Following the Japanese attack on Pearl Harbor in December 1941, the United States declared war on Japan. In February 1942, President Franklin D. Roosevelt issued Executive Order 9066, authorizing military exclusion of any citizens from areas deemed critical to national defense and potentially vulnerable to espionage. Congress made disobeying the military orders a crime and forced more than 120,000 people of Japanese ancestry to accept internment or face arrest.
In May 1942, Fred Korematsu, a twenty-three-year-old Japanese American born in Oakland, California, was arrested and jailed for refusing to obey the relocation and internment order. After his arrest, Mr. Korematsu was approached by the American Civil Liberties Union (ACLU) and agreed to use his case to challenge the internment of Japanese Americans. After he was convicted in the trial court and his conviction affirmed on appeal, Mr. Korematsu and his lawyers appealed to the United States Supreme Court.
On October 11 and 12, 1944, the Supreme Court heard arguments in Korematsu v. United States. Mr. Korematsu challenged Executive Order 9066 as unconstitutional and argued that the enforcement of exclusion and detention orders violated Japanese Americans’ basic constitutional rights.
On December 18, 1944, in a 6-3 decision, the Court ruled in favor of the United States, holding that the need to protect the nation was a greater priority than the individual rights of Japanese Americans. The Court further held that, during times of war, the government is allowed to pass laws that may not be legal in times of peace. The ruling permitted the continued internment of Japanese Americans, including Fred Korematsu, until the end of the war.
In 1983, Congress created the Commission on Wartime Relocation and Internment of Civilians, and its resulting report concluded that the relocation and imprisonment of Japanese Americans had been unjustified. The commission recommended Congress apologize and provide compensation to survivors and their families. In 1988, Congress passed the Civil Liberties Act, which formally apologized for the injustices committed against Japanese Americans, provided reparations to survivors, and created a public education fund to encourage remembrance.
“The Equal Justice Initiative (EJI) is proud to present A History of Racial Injustice – 2018 Calendar.

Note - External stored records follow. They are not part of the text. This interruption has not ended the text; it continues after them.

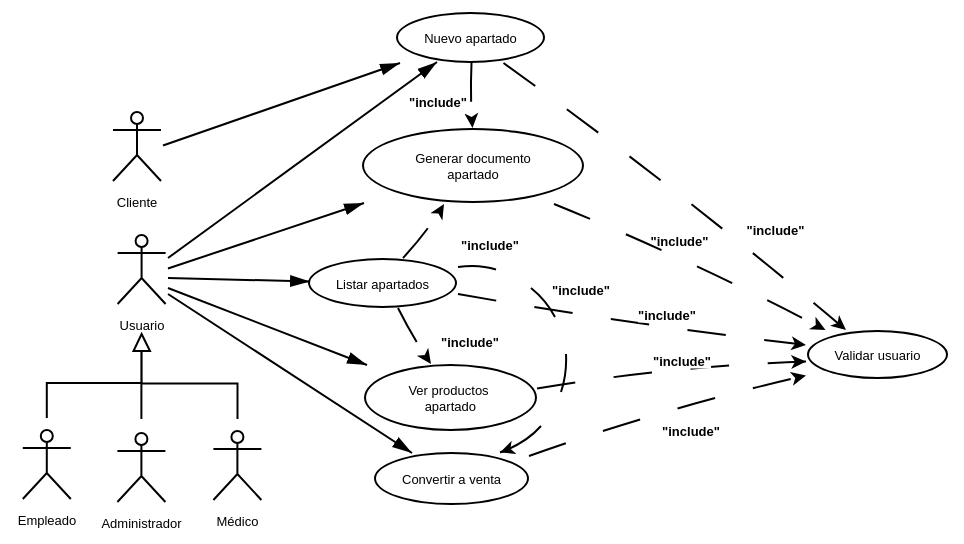
<!DOCTYPE html>
<html lang="es">
<head>
<meta charset="utf-8">
<title>Diagrama de casos de uso: apartados</title>
<style>
:root { --ink: #000; --paper: #fff; }
* { box-sizing: border-box; }
html, body { margin: 0; background: var(--paper); overflow: hidden; }
.diagram {
  position: relative; width: 964px; height: 544px; overflow: hidden;
  background: var(--paper); color: var(--ink);
  font: 13px/16px "Liberation Sans", Arial, sans-serif; text-align: center;
}
.lines { position: absolute; left: 0; top: 0; fill: none; stroke: var(--ink); stroke-width: 2; }
.solid { fill: var(--ink); stroke: none; }
.hollow { fill: var(--paper); }
.association { marker-end: url(#association-head); }
.include { stroke-dasharray: 38.7; marker-end: url(#include-head); }
.use-case {
  position: absolute; left: var(--x); top: var(--y); width: var(--w); height: var(--h);
  display: flex; align-items: center; justify-content: center; padding-top: 3px;
  border: 2px solid var(--ink); border-radius: 50%; background: var(--paper);
}
.actor-name, .stereotype {
  position: absolute; left: var(--x); top: var(--y);
  transform: translate(-50%, -50%); white-space: nowrap;
}
.stereotype { font-weight: bold; line-height: 15px; }
.masked { background: var(--paper); }
</style>
</head>
<body>
<main class="diagram">
  <svg class="lines" width="964" height="544" viewBox="0 0 964 544" aria-hidden="true">
    <defs>
      <marker id="association-head" markerUnits="userSpaceOnUse" markerWidth="20" markerHeight="14" refX="20" refY="7" orient="auto">
        <polygon class="solid" points="0,1 20,7 0,13"/>
      </marker>
      <marker id="include-head" markerUnits="userSpaceOnUse" markerWidth="16" markerHeight="16" refX="15" refY="8" orient="auto">
        <polygon class="solid" points="0,1 15,8 0,15 4,8"/>
      </marker>
      <g id="actor">
        <circle cy="6" r="6"/>
        <path d="M0 12V43M-24 18H24M-24 69L0 43L24 69"/>
      </g>
    </defs>

    <g class="actors">
      <use href="#actor" x="137" y="112"/>
      <use href="#actor" x="141.6" y="235"/>
      <use href="#actor" x="46.8" y="430"/>
      <use href="#actor" x="141.4" y="433"/>
      <use href="#actor" x="237.4" y="431"/>
    </g>

    <g class="generalizations">
      <path d="M46.8 418V383H141.6V350M141.4 419V350M237.5 419V383.5H141.6"/>
      <polygon class="hollow" points="141.6,334 150,351 133.5,351"/>
    </g>

    <g class="associations">
      <path class="association" d="M163 145.500L400 63"/>
      <path class="association" d="M168 258L437 62"/>
      <path class="association" d="M168 268.500L364 203"/>
      <path class="association" d="M168 278L310 281.500"/>
      <path class="association" d="M168 288L367 365"/>
      <path class="association" d="M168 294L412 453"/>
    </g>

    <g class="includes">
      <path class="include" d="M471.500 63Q470 96 472.500 128"/>
      <path class="include" d="M403 258Q428 231 444 204"/>
      <path class="include" d="M398 308Q413 338 431 364"/>
      <path class="include" style="stroke-dasharray:39.2" d="M503.500 63Q680 190 846 330"/>
      <path class="include" style="stroke-dasharray:39" d="M554 204Q692 260 825.500 330"/>
      <path class="include" d="M458 294Q634 325 806 345"/>
      <path class="include" d="M537 388.500Q671 366 806 361.500"/>
      <path class="include" style="stroke-dasharray:39" d="M529 456Q664 408 806 375.500"/>
      <g class="include-list-to-sale">
        <path d="M458 267Q479 264 496 269.500M531 288Q546 300 555 317M566 354Q567 374 561 392"/>
        <path style="marker-end:url(#include-head)" d="M541 426Q526 443 500 452.500"/>
      </g>
    </g>
  </svg>

  <div class="use-case" style="--x:396px;--y:12px;--w:149px;--h:51px">Nuevo apartado</div>
  <div class="use-case" style="--x:362px;--y:128px;--w:222px;--h:75px">Generar documento<br>apartado</div>
  <div class="use-case" style="--x:308px;--y:258px;--w:149px;--h:50px">Listar apartados</div>
  <div class="use-case" style="--x:364px;--y:364px;--w:173px;--h:67px"><span style="margin-left:-4px">Ver productos<br>&nbsp;apartado</span></div>
  <div class="use-case" style="--x:374px;--y:452px;--w:155px;--h:53px">Convertir a venta</div>
  <div class="use-case" style="--x:807px;--y:330px;--w:141px;--h:49px">Validar usuario</div>

  <div class="actor-name" style="--x:137px;--y:203px">Cliente</div>
  <div class="actor-name" style="--x:142px;--y:326px">Usuario</div>
  <div class="actor-name" style="--x:47px;--y:521px">Empleado</div>
  <div class="actor-name" style="--x:141.5px;--y:524px">Administrador</div>
  <div class="actor-name" style="--x:237.5px;--y:522px">Médico</div>

  <div class="stereotype" style="--x:438px;--y:102px">"include"</div>
  <div class="stereotype" style="--x:490px;--y:245px">"include"</div>
  <div class="stereotype" style="--x:470px;--y:342px">"include"</div>
  <div class="stereotype" style="--x:581px;--y:290px">"include"</div>
  <div class="stereotype" style="--x:679.5px;--y:241px">"include"</div>
  <div class="stereotype" style="--x:775.5px;--y:230px">"include"</div>
  <div class="stereotype masked" style="--x:667px;--y:315px">"include"</div>
  <div class="stereotype masked" style="--x:682px;--y:361px">"include"</div>
  <div class="stereotype" style="--x:691px;--y:431px">"include"</div>
</main>
</body>
</html>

America’s history of racial inequality continues to undermine fair treatment, equal justice, and opportunity for many Americans. The genocide of Native people, the legacy of slavery and racial terror, and the legally supported abuse of racial minorities are not well understood. EJI believes that a deeper engagement with our nation’s history of racial injustice is important to addressing present-day questions of social justice and equality.